Kids & Teens

Poison Control


What is a poison?

Poison is something that makes you very sick if you eat, drink, touch or smell it. The following are some possible forms of poison:

  • Some types of plants
  • Outdoor mushrooms
  • Insect and Snake bites
  • Household cleaners
  • Medicines if not taken as prescribed
  • Carbon monoxide
  • Lead
  • Mercury
  • Poison Oak

Here are some tips to help keep you safe:

  • Post the National Capital Poison Center number 1-800-222-1222 on or near every home telephone.
  • Store all medicines, household products, and personal care products in locked cabinets, and out of reach of children.
  • Know the names of the plants in your house and yard. Identify poisonous plants and remove them.
  • Ask your parents to place carbon monoxide detectors near the bedrooms in your house. For more information on Carbon Monoxide, visit
  • A light should be turned on when giving or taking medication to help make sure that something isn't taken incorrectly.
  • Follow directions on labels when taking medicines. Be aware of potential interactions with other medicines and never share prescription drugs. Use poisonous products safely:
  • Always store household products in their original containers. Do not use food containers such as cups or bottles to store chemical products such as cleaning solutions or cosmetic products.
  • Always read the labels before using a potentially poisonous product.
  • Turn on the fan and open windows when using chemical products.
  • Never mix household and chemical products together. A poisonous gas may be created when mixing chemicals. For example, using or mixing bleach with products that contain ammonia will release hazardous irritating gases and even cause death.

What to do if a poisoning occurs:

  1. Remain calm
  2. If you have a poison emergency and the victim has collapsed or is not breathing call 911. Call the National Capital Poison Center at 1-800-222-1222 if you have a poisoning and the victim is alert (you should also call 911 if anything has you very concerned).
  3. Try to have the following information ready if possible:
    • the person's age and estimated weight
    • the container or bottle of the poisonous product, if available
    • time that the poison exposure occurred
    • your name and phone number
  4. Follow the instructions from the emergency operator or the poison control center

In case of any exposure, no matter how minor it may seem, always call the Poison Center.
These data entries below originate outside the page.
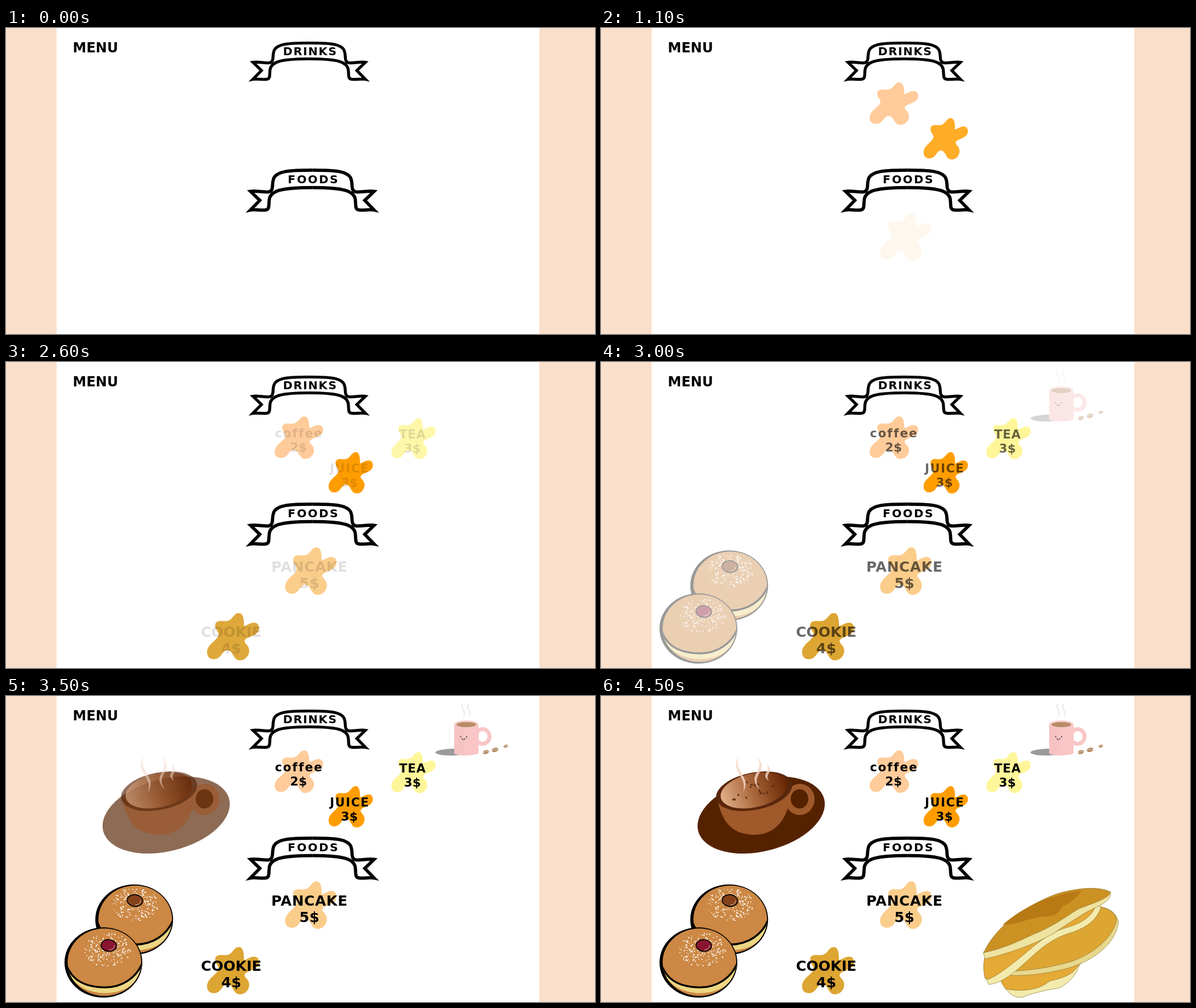
These frames come from a looping animation (1037 by 540 pixels, 5500 ms). An HTML page with a canvas:

```html
<!DOCTYPE html>
<html lang="en">
<head>
<meta charset="utf-8">
<title>Menu</title>
<style>
html, body { margin: 0; width: 100%; height: 100%; overflow: hidden; background: #fff; }
canvas { display: block; }
</style>
</head>
<body>
<canvas id="stage" width="1037" height="540"></canvas>
<script>
const W = 1037, H = 540, LOOP = 5500;
const stage = document.getElementById('stage').getContext('2d');
const TAU = Math.PI * 2;
const clamp = v => Math.max(0, Math.min(1, v));

function layer(draw) {
  const canvas = document.createElement('canvas');
  canvas.width = W;
  canvas.height = H;
  draw(canvas.getContext('2d'));
  return canvas;
}

function ellipse(c, color, x, y, rx, ry, angle = 0) {
  c.fillStyle = color;
  c.beginPath();
  c.ellipse(x, y, rx, ry, angle, 0, TAU);
  c.fill();
}

function stroke(c, color, path, width) {
  c.strokeStyle = color;
  c.lineWidth = width;
  c.stroke(new Path2D(path));
}

function shape(c, color, path, outline) {
  c.fillStyle = color;
  c.fill(new Path2D(path));
  if (outline) stroke(c, outline, path, 0.7);
}

function text(c, str, x, y, size, spacing = 0) {
  c.font = `bold ${size}px "DejaVu Sans", sans-serif`;
  c.textAlign = 'center';
  c.letterSpacing = spacing + 'px';
  c.fillStyle = '#000';
  c.fillText(str, x + spacing / 2, y);
}

function randomFrom(seed) {
  return () => (seed = (seed * 16807) % 2147483647) / 2147483647;
}

// Calls place(x, y, rand) for seeded random spots inside an ellipse.
function scatter(count, seed, rx, ry, power, place) {
  const rand = randomFrom(seed);
  for (let i = 0; i < count; i++) {
    const angle = rand() * TAU, reach = Math.pow(rand(), power);
    place(Math.cos(angle) * reach * rx, Math.sin(angle) * reach * ry, rand);
  }
}

// Right half of a ribbon; the left half is its mirror image.
const HALF_RIBBON = 'M0 3C30 3 60 3 62.5 19C65 26 61 36 70 38C78 39 90 35.5 99 37' +
  'L84 51.5L99 67C92 65.5 82 68 75 67C68 66 70 60 69 52C68.5 36 50 31 0 31';

function banner(c, title, x, y, scale, spacing) {
  for (const side of [-1, 1]) {
    c.save();
    c.translate(x, y);
    c.scale(side * scale, scale);
    stroke(c, '#000', HALF_RIBBON, 5.2);
    c.restore();
  }
  text(c, title, x + 1, y + 24 * scale, 20, spacing);
}

const backdrop = layer(c => {
  c.fillStyle = '#fff';
  c.fillRect(0, 0, W, H);
  c.fillStyle = '#fadfcb';
  c.fillRect(0, 0, 89, H);
  c.fillRect(939, 0, 98, H);
  text(c, 'MENU', 157.5, 43, 24);
  banner(c, 'DRINKS', 533.75, 23.5, 1, 1.6);
  banner(c, 'FOODS', 539.25, 247.5, 1.1, 2.4);
});

// Five-lobed splash in a 90 by 84 box
const SPLASH = 'M55 0C62 0 64 9 64 23C68 23 74 17 81 17C87 17 90 21 90 27C90 42 65 42 65 50' +
  'C65 55 73 57 73 67C73 76 66 84 57 84C44 84 46 66 35 66C26 66 25 82 12 82C4 82 0 77 0 70' +
  'C0 54 20 48 20 38C20 33 14 30 14 22C14 17 18 14 23 14C28 14 30 15 35 14C45 12 46 0 55 0Z';

const dishes = [
  { name: 'coffee', price: '2$', color: '#ffcb9a', x: 473, y: 96, w: 85.5, h: 75, from: 0, to: 600,
    textX: 515, textY: 133, size: 21, spacing: 1.9 },
  { name: 'JUICE', price: '3$', color: '#ff9d00', x: 568, y: 159, w: 78, h: 73, from: 300, to: 1250,
    textX: 604.5, textY: 195, size: 21, spacing: 1.5 },
  { name: 'PANCAKE', price: '5$', color: '#fbcd8b', x: 491.5, y: 327, w: 90.5, h: 84, from: 1000, to: 1700,
    textX: 534, textY: 369.5, size: 25, spacing: 0.6 },
  { name: 'COOKIE', price: '4$', color: '#dda532', x: 354, y: 443, w: 91.5, h: 83.5, from: 1500, to: 2650,
    textX: 396.5, textY: 485, size: 25, spacing: 0 },
  { name: 'TEA', price: '3$', color: '#fef699', x: 678.5, y: 99, w: 78, h: 72.5, from: 1900, to: 2750,
    textX: 715.5, textY: 135, size: 21, spacing: 0.8 }
];

for (const d of dishes) {
  d.image = layer(c => {
    c.translate(d.x, d.y);
    c.scale(d.w / 90, d.h / 84);
    shape(c, d.color, SPLASH);
  });
}

const labels = layer(c => {
  for (const d of dishes) {
    text(c, d.name, d.textX, d.textY, d.size, d.spacing);
    text(c, d.price, d.textX, d.textY + d.size * 1.17, d.size, 0.3);
  }
});

const mug = layer(c => {
  ellipse(c, '#9a9a9a', 787, 99, 31, 6, -0.02);
  c.lineCap = 'round';
  for (const x of [804, 814]) {
    stroke(c, '#e6e2e2', `M${x} 14c-6 9 6 11 1 24m0 -24c-6 9 6 11 2 20`, 1);
  }
  c.strokeStyle = '#f9c6c6';
  c.lineWidth = 7;
  c.beginPath();
  c.ellipse(839, 71.5, 12.3, 13, 0, 0, TAU);
  c.stroke();
  shape(c, '#f9c5c5', 'M789 49V100Q789 104 810 105Q832 104 832 100V49Z');
  shape(c, '#f6c2c1', 'M789 49V100Q789 104 807 105V49Z');
  ellipse(c, '#f9cfcf', 810.5, 49.5, 21.5, 6.5);
  ellipse(c, '#b98b68', 810.5, 50.5, 17.5, 4.5);
  for (const x of [800.5, 811]) ellipse(c, '#333', x, 72, 1.1, 1.1);
  stroke(c, '#333', 'M802.5 75q3 4 6 0', 1.1);
  for (const [x, y, r] of [[845, 99, 5.5], [861, 95, 6], [880, 88.5, 4]]) {
    ellipse(c, '#b08660', x, y, r, r * 0.6, -0.3);
    stroke(c, '#f3e4d4', `M${x - r + 1} ${y + 1}q${r} -3 ${2 * r - 2} -2`, 0.9);
  }
});

function bun(c, x, y, filling, fillingX, fillingY, sugarX, sugarY, seed) {
  const dome = 'M-66 2C-56 30-36 43 2 44C34 44 58 26 68 2';
  c.save();
  c.translate(x, y);
  ellipse(c, '#000', 0, 0, 68.5, 62);
  c.beginPath();
  c.ellipse(1.8, -0.5, 64.8, 59.5, 0, 0, TAU);
  c.clip();
  c.fillStyle = '#cc8844';
  c.fillRect(-70, -65, 140, 130);
  shape(c, '#ecd784', dome + 'V14C58 40 34 54 4 54C-30 54-54 38-66 12Z');
  stroke(c, '#000', dome, 3.4);
  scatter(240, seed, 41, 30, 0.6, (dx, dy, rand) => {
    const r = 0.6 + rand() * 0.6;
    ellipse(c, '#fff', sugarX + dx, sugarY + dy, r, r);
  });
  ellipse(c, '#000', fillingX, fillingY, 14.5, 11.2, 0.1);
  ellipse(c, filling, fillingX, fillingY, 12.8, 9.5, 0.1);
  c.lineCap = 'round';
  stroke(c, '#e3c3a8', `M${fillingX + 1} ${fillingY + 8}q9 -1 9 -8`, 1);
  c.restore();
}

const buns = layer(c => {
  bun(c, 225.7, 394.5, '#85421a', 1.3, -33.5, 2.5, -27, 71);
  bun(c, 171.5, 470.3, '#8a1530', 9.5, -30, 7.5, -22, 905);
});

// Tapering wisp that sways once on its way down.
function wisp(c, x, y, height, drift, sway) {
  c.fillStyle = '#f3d8c6';
  for (let s = 0; s <= 1; s += 0.5 / height) {
    const w = 0.5 + 4.5 * Math.sin(Math.PI * s);
    c.fillRect(x + drift * s - sway * Math.sin(TAU * s) - w / 2, y + height * s, w, 0.6);
  }
}

// Coffee cup: parts fade separately so they show through each other.
const cup = [
  c => ellipse(c, '#552200', 282, 210, 114.5, 63.8, -0.25),
  c => {
    ellipse(c, '#a0592a', 350, 182.5, 26, 27.5, 0.1);
    shape(c, '#a0592a', 'M205 182C212 215 224 244 270 245C306 244 332 220 335 160Z');
  },
  c => {
    ellipse(c, '#552200', 349.5, 181.5, 15.5, 17);
    ellipse(c, '#5a270c', 269.5, 168, 68, 33, -0.2);
  },
  c => {
    const coffee = c.createLinearGradient(213, 188, 322, 148);
    coffee.addColorStop(0, '#e2b08a');
    coffee.addColorStop(0.5, '#a8663a');
    coffee.addColorStop(1, '#6a2805');
    ellipse(c, coffee, 269, 166.5, 59.5, 30, -0.22);
  },
  c => {
    wisp(c, 241, 108, 60, 10, 4);
    wisp(c, 275, 107, 56, 3, -5);
    wisp(c, 292, 121, 28, 3, -3);
  }
].map(layer);

const crumbs = layer(c => {
  scatter(14, 37, 40, 18, 0.5, (dx, dy, rand) => {
    c.save();
    c.translate(266 + dx, 166 + dy - dx * 0.2);
    c.rotate(rand() * 3);
    c.fillStyle = '#5a260b';
    c.fillRect(-2, -1.2, 3 + rand() * 2, 2.4);
    c.restore();
  });
});

// Bottom of the stack first: cream rim, then browned face.
const pancakes = [
  { from: 3750, to: 4250, face: '#e5a935', rim: '#f3ebae',
    rimPath: 'M698 478C698 495 706 508 714 518Q724 533 741 532C765 522 790 518 808 515Q834 500 842 476Z',
    facePath: 'M698 476L757 436L880 440Q845 470 830 488Q815 498 790 503C770 520 740 522 712 517Q700 500 698 476Z' },
  { from: 3750, to: 4250, face: '#dda532', rim: '#e8d88e',
    rimPath: 'M880 372Q905 376 911 398C908 430 880 460 830 478C790 490 750 494 722 493L700 477L812 413Z',
    facePath: 'M880 372Q904 378 908 394C902 425 872 452 830 468C790 480 750 485 715 486L700 477L757 433L812 413Q826 380 880 372Z' },
  { from: 3800, to: 4300, face: '#e5a935', rim: '#f3ebae',
    rimPath: 'M862 368Q880 364 880 374C872 396 855 408 830 417C790 428 770 450 745 472C725 490 705 507 683 509L676 496Z',
    facePath: 'M676 498C670 470 676 450 690 438C730 395 790 360 830 362Q858 362 872 367C866 388 848 400 825 407C785 418 765 440 740 460C715 480 700 492 682 500Z' },
  { from: 4250, to: 4500, face: '#cb9122', rim: '#eee3a0',
    rimPath: 'M673 452L676 464C712 456 760 440 795 420C825 400 850 382 878 370Q900 358 897 346Z',
    facePath: 'M674 453C690 415 735 375 800 350C840 337 880 336 897 346C893 358 870 364 840 376C815 392 790 410 760 421C730 436 705 446 674 453Z',
    glaze: 'M707 404C745 370 795 350 846 343C836 360 822 366 812 372C800 392 790 388 770 390C745 396 730 403 707 404Z' }
];

for (const p of pancakes) {
  p.image = layer(c => {
    shape(c, p.rim, p.rimPath, '#8a7434');
    shape(c, p.face, p.facePath, '#8a7434');
    if (p.glaze) shape(c, '#b87a15', p.glaze);
  });
}

function render(time) {
  const step = time < 3000 ? 100 : 50;
  const t = Math.min(4500, Math.floor(time / step) * step);
  const show = (image, from, to) => {
    stage.globalAlpha = clamp((t - from) / (to - from));
    stage.drawImage(image, 0, 0);
  };
  stage.globalAlpha = 1;
  stage.drawImage(backdrop, 0, 0);
  for (const d of dishes) show(d.image, d.from, d.to);
  show(labels, 2500, 3350);
  show(mug, 2700, 3450);
  show(buns, 2700, 3450);
  for (const part of cup) show(part, 3200, 3650);
  const left = 1 - clamp((t - 3550) / 700);
  stage.globalAlpha = 1;
  stage.drawImage(crumbs, 0, -215 * left * left);
  for (const p of pancakes) show(p.image, p.from, p.to);
}

const start = performance.now();
function tick() {
  render((performance.now() - start) % LOOP);
  requestAnimationFrame(tick);
}
tick();
</script>
</body>
</html>
```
Remember, Be Smart, Be Safe!

Sources: The safety tips in this section were compiled from the following great internet resources: Centers for Disease Control and Prevention (